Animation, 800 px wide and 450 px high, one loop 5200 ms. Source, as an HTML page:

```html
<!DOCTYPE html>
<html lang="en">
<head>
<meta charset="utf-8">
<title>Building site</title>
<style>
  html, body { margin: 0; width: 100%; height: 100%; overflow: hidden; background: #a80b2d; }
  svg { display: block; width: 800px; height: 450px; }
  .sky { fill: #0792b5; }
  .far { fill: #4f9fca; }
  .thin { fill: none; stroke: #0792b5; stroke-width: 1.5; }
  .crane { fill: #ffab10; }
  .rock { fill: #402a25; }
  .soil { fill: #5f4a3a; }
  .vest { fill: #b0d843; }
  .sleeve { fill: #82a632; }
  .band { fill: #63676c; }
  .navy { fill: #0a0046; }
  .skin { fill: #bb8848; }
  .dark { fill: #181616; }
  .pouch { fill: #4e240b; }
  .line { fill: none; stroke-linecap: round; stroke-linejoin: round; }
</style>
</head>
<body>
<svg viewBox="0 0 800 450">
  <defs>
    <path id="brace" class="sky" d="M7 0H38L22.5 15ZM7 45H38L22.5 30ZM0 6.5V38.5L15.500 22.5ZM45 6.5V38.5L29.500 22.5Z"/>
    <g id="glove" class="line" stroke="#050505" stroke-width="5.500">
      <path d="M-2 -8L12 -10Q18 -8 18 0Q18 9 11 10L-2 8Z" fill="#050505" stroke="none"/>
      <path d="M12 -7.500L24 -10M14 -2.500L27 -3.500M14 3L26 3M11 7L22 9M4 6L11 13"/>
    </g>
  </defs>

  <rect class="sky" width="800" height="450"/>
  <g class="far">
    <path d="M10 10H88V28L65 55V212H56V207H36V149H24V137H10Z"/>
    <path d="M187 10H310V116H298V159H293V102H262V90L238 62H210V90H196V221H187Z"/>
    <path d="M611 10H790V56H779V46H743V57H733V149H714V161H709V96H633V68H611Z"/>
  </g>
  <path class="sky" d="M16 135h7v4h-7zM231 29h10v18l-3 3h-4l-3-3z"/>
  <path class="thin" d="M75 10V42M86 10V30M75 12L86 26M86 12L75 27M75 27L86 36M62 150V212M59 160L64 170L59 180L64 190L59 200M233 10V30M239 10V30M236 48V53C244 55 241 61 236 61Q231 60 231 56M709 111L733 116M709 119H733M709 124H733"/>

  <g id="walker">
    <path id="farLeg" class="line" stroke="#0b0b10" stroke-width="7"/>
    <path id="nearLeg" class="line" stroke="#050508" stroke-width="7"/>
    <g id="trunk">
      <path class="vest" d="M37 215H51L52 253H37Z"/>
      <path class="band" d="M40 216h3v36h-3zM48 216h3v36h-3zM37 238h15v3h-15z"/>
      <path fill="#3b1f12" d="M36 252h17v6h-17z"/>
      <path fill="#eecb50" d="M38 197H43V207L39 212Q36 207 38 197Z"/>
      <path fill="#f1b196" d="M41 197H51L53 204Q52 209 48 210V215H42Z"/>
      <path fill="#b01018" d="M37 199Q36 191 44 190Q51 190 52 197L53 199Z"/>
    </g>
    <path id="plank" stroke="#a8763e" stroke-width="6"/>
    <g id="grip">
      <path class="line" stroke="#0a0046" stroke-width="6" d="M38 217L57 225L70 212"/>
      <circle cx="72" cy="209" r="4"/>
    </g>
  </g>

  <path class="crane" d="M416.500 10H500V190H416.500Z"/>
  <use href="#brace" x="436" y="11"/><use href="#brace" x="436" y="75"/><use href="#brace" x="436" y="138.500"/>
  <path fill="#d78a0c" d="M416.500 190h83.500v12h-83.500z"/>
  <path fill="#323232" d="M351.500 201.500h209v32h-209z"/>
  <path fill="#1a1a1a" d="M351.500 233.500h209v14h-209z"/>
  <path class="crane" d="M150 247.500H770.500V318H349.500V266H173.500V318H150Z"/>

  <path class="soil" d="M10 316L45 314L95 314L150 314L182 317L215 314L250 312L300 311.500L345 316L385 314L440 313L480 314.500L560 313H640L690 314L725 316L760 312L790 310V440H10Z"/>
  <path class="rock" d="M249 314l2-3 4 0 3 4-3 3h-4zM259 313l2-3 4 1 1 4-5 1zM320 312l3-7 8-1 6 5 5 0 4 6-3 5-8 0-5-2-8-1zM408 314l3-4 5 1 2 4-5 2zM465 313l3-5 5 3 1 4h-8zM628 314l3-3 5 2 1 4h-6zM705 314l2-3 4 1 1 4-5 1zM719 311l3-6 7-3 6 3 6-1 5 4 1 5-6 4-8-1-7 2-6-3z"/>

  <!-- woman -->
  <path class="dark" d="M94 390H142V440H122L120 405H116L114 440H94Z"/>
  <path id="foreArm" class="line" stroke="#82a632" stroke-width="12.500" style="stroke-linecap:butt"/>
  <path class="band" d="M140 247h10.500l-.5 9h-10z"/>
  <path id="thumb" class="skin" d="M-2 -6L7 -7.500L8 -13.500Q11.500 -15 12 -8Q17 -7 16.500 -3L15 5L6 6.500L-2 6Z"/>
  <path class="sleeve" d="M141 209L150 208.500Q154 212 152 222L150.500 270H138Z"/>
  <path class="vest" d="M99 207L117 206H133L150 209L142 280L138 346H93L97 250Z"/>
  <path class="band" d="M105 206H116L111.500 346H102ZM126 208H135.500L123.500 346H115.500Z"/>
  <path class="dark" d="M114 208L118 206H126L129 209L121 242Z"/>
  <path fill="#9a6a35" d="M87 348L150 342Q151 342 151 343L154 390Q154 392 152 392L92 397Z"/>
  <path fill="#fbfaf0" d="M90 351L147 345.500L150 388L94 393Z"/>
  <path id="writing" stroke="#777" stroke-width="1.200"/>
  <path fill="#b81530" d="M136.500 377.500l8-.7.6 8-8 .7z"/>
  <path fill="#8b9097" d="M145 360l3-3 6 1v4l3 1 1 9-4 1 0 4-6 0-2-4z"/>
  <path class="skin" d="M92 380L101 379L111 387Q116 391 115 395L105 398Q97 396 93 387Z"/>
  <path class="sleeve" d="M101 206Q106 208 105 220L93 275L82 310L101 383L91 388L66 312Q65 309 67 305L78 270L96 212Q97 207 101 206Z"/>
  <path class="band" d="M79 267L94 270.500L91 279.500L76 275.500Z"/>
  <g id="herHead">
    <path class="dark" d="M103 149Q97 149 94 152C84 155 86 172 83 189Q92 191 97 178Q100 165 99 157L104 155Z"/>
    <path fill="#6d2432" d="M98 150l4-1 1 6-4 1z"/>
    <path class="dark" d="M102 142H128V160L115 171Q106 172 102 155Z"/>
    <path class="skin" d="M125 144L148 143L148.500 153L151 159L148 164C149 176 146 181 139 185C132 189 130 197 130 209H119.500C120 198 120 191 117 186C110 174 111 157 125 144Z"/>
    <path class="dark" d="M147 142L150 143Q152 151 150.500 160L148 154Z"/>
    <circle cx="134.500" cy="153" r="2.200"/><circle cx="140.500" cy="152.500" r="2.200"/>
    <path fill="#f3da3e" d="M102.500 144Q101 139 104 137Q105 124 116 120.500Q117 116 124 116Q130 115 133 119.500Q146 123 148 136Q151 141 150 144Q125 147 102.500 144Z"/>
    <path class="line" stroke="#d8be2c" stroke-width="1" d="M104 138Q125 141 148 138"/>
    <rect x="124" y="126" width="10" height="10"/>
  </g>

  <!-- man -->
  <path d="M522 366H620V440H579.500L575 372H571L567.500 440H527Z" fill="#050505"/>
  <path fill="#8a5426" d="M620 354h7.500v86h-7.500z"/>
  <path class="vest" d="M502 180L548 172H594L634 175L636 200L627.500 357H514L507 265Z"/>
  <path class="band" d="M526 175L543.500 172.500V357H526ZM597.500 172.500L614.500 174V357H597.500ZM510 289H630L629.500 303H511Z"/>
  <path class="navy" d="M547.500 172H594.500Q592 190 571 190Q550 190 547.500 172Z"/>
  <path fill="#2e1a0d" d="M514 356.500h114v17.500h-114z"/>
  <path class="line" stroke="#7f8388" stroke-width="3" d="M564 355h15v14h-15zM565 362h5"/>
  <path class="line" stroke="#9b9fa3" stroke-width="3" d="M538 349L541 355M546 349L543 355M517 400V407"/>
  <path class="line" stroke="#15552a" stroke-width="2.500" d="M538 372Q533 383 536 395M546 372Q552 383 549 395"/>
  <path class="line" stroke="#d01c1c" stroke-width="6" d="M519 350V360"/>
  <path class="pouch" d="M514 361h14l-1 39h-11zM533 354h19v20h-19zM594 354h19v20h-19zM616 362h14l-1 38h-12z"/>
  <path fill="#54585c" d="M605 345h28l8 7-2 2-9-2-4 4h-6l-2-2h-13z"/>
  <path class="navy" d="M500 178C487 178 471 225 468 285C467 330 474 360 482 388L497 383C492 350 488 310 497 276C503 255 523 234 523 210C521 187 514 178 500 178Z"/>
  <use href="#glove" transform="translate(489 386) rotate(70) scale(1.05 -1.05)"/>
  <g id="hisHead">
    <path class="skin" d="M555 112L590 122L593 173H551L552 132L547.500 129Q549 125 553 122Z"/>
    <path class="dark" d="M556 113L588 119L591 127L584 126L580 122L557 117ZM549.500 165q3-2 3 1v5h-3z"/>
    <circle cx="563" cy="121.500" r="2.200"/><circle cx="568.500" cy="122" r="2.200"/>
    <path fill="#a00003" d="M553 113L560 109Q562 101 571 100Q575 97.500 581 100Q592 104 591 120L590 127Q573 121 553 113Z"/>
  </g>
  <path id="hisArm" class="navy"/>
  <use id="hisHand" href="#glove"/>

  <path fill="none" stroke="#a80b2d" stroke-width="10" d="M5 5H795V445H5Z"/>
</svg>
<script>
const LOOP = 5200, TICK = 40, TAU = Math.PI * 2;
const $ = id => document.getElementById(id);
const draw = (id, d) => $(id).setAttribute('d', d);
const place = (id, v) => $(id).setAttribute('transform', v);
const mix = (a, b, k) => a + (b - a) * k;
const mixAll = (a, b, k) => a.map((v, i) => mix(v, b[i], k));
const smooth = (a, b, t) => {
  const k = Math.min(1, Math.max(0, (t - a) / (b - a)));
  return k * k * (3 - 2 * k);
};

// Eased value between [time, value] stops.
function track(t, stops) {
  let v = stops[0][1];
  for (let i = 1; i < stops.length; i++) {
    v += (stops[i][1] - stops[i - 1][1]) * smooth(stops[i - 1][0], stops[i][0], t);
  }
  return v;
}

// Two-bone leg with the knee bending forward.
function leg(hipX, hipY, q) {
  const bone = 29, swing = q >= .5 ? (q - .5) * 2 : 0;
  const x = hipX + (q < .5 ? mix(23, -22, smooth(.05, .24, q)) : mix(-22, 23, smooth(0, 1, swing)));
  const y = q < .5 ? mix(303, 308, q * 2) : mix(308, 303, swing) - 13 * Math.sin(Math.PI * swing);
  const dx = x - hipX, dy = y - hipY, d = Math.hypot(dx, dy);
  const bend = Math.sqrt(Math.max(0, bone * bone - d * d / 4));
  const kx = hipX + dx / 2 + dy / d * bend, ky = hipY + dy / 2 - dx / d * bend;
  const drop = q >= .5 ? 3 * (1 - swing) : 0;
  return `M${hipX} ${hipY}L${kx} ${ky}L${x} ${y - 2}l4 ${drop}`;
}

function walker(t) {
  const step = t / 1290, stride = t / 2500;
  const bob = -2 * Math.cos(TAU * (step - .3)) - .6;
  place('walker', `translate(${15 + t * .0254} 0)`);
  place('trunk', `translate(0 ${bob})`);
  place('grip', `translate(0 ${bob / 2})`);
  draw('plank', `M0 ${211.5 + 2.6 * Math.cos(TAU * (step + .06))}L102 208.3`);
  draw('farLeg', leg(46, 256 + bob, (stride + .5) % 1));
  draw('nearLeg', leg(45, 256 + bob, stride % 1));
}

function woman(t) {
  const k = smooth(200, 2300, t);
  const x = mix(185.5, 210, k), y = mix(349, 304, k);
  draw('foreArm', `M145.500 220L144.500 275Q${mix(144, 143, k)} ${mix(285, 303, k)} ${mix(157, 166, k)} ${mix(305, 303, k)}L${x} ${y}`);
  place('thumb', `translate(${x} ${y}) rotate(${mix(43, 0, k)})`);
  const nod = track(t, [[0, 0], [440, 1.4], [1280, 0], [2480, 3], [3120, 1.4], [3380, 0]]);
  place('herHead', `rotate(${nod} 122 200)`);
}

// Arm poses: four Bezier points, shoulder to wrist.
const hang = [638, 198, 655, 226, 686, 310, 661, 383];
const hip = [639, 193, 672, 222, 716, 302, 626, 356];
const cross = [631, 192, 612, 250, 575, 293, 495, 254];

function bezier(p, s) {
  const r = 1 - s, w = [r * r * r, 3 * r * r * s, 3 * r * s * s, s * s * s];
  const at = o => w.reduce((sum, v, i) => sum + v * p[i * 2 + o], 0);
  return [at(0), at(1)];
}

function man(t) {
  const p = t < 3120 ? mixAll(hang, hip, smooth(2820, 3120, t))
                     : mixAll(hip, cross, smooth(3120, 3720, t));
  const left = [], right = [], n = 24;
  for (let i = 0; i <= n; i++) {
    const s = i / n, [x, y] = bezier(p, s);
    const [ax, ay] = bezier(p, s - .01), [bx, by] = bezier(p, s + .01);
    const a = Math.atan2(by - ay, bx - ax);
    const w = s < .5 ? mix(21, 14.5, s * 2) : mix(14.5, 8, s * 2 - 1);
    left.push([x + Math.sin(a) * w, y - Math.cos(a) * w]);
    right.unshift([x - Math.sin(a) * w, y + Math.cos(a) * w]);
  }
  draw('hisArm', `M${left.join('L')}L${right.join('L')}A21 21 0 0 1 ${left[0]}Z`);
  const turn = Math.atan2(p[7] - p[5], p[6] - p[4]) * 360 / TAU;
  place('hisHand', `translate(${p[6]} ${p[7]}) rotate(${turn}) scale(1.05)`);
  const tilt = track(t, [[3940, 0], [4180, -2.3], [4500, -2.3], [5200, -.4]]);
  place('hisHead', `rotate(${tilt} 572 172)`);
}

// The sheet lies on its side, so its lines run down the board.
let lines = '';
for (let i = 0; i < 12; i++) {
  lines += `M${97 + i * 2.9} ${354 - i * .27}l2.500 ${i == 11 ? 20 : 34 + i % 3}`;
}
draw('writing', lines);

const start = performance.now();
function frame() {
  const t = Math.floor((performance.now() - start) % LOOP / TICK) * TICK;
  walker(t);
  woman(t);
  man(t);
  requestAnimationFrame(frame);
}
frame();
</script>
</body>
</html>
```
+++
● Work to complete
Which lines of the data above contain the string "function"? Copy each of them.

● Output below
function track(t, stops) {
function leg(hipX, hipY, q) {
function walker(t) {
function woman(t) {
function bezier(p, s) {
function man(t) {
function frame() {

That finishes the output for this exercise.